Activity
Each line of the data below that holds the word "hover" is to be reported in full.

Working data

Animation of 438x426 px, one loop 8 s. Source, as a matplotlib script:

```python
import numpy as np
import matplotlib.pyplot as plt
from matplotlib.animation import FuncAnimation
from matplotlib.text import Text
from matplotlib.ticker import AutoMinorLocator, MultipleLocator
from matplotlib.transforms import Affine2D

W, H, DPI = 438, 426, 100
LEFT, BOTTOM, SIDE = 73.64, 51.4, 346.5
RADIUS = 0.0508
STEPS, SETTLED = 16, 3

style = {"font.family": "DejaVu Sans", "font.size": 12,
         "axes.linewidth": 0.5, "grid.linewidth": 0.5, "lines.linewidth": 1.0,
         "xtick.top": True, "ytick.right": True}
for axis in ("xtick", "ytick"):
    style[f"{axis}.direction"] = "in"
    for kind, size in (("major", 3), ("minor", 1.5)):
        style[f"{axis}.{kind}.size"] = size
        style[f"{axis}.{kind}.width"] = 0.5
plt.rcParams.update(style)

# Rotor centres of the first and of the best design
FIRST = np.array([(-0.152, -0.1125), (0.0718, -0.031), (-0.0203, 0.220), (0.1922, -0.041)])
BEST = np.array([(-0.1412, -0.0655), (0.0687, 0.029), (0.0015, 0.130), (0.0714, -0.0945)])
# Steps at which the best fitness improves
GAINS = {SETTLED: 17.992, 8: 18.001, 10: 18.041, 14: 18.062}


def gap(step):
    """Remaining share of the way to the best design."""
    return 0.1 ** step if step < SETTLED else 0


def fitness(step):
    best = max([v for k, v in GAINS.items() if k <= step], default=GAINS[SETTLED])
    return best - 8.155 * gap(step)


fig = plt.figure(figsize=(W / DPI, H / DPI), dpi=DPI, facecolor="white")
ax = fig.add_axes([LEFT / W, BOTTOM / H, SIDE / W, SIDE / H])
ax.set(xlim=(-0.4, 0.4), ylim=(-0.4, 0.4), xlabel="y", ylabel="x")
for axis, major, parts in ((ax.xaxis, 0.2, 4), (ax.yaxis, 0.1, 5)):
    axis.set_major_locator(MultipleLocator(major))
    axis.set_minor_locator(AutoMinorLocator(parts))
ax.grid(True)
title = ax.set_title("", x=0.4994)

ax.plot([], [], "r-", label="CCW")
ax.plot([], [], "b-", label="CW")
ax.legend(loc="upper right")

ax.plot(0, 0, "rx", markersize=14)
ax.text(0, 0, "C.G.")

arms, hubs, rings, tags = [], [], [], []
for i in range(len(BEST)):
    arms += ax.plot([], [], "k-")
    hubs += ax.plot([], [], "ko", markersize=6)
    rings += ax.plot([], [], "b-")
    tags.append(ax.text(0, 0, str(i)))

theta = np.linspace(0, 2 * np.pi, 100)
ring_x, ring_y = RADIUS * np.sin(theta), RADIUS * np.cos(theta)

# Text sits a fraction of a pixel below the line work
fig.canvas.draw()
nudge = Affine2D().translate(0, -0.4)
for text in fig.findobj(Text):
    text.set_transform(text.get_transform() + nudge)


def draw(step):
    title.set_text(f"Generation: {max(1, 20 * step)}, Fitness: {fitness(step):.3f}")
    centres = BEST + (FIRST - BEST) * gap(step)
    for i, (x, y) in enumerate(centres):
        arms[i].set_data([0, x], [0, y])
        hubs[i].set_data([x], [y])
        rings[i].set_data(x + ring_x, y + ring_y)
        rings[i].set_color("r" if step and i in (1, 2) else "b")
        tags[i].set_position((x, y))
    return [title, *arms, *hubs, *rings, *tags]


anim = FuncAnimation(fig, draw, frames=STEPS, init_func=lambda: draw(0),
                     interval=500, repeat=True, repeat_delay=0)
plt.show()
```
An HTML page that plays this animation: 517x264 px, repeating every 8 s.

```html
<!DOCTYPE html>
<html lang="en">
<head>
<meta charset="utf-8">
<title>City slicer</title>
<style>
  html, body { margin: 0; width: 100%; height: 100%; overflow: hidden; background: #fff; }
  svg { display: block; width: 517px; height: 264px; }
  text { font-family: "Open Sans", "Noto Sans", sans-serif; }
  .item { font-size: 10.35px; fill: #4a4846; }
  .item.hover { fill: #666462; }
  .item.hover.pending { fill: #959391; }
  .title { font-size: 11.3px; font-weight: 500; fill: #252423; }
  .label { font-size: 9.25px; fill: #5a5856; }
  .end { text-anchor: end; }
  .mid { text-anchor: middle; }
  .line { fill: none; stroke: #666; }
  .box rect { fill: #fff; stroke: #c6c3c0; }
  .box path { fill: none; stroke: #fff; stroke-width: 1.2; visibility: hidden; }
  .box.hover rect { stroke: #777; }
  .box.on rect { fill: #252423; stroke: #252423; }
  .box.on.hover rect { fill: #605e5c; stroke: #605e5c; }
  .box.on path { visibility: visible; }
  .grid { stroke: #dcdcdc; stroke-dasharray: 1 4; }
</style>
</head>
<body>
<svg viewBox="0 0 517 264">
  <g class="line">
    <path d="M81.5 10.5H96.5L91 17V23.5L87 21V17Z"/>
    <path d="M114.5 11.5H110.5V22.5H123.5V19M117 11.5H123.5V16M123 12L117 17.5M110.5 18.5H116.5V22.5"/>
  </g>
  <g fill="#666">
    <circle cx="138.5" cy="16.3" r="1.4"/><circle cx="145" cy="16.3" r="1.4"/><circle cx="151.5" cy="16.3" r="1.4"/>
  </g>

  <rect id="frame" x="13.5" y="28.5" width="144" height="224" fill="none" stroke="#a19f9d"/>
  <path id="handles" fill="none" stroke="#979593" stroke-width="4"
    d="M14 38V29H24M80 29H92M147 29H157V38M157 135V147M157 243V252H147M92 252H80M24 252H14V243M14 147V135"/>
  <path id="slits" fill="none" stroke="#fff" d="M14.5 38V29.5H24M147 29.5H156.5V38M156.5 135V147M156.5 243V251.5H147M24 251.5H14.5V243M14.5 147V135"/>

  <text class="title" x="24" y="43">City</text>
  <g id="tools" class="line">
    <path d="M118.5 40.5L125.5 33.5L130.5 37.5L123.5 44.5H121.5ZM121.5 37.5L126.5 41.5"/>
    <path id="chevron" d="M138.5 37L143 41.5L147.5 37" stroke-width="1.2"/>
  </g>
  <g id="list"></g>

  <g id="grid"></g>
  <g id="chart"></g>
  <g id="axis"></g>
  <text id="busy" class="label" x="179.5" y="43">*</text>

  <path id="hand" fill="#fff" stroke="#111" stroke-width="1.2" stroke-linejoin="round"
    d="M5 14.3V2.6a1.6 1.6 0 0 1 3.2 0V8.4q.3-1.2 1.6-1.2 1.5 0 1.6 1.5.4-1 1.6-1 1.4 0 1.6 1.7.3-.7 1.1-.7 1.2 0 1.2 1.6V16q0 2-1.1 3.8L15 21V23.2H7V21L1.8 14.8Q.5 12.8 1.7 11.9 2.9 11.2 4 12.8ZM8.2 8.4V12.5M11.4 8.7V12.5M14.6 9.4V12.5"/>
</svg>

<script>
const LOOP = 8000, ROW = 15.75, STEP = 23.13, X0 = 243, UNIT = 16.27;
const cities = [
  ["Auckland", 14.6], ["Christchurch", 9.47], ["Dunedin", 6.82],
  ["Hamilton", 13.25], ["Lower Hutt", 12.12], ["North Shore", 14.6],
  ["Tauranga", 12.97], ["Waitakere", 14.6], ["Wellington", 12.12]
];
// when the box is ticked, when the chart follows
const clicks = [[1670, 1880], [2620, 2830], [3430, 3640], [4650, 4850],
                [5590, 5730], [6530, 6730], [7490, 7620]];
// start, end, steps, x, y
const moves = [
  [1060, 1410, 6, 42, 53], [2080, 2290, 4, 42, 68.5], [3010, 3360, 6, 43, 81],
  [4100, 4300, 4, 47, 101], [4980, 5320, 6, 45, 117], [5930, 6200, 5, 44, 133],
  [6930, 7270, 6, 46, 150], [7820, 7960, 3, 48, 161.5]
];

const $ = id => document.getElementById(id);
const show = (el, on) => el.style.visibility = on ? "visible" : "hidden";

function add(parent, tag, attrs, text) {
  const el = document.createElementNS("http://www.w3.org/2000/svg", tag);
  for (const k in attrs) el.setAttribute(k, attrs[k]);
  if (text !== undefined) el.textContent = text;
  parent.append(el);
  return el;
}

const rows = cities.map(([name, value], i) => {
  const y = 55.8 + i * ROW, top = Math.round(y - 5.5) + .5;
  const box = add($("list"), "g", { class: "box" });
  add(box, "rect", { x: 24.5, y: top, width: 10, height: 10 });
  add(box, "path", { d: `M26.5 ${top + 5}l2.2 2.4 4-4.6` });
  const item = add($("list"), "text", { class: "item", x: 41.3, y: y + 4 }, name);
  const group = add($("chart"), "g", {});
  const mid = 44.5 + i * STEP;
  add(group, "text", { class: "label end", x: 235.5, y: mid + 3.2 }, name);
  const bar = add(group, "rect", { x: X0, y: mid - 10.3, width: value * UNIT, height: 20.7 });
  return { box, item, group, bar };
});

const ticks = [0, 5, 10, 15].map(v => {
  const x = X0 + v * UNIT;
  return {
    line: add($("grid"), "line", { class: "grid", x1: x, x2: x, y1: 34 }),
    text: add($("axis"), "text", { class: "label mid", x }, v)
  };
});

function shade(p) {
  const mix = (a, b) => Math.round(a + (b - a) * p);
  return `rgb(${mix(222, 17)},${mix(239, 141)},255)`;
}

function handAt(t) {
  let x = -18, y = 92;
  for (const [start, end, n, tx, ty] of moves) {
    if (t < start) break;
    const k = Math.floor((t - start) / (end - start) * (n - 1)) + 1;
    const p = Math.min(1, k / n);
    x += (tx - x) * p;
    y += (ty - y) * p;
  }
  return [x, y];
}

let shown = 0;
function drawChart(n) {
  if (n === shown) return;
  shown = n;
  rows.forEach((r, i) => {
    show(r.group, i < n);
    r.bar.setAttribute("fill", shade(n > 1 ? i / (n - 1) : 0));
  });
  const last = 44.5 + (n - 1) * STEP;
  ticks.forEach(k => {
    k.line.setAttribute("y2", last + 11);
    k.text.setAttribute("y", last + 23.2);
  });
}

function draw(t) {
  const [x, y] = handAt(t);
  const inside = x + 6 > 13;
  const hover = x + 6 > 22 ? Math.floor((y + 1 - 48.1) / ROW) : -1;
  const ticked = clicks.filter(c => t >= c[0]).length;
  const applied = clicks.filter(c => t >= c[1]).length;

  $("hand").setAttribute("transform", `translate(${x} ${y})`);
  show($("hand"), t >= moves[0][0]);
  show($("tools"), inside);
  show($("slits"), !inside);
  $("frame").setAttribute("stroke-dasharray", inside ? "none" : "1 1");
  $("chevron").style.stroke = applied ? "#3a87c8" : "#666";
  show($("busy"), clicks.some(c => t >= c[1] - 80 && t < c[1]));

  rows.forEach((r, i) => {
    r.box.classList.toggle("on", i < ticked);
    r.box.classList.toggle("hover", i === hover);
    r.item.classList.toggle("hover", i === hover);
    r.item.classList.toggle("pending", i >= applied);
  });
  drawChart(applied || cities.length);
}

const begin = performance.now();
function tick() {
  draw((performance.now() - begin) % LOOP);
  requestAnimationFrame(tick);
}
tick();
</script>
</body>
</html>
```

Your solution
  .item.hover { fill: #666462; }
  .item.hover.pending { fill: #959391; }
  .box.hover rect { stroke: #777; }
  .box.on.hover rect { fill: #605e5c; stroke: #605e5c; }
  const hover = x + 6 > 22 ? Math.floor((y + 1 - 48.1) / ROW) : -1;
    r.box.classList.toggle("hover", i === hover);
    r.item.classList.toggle("hover", i === hover);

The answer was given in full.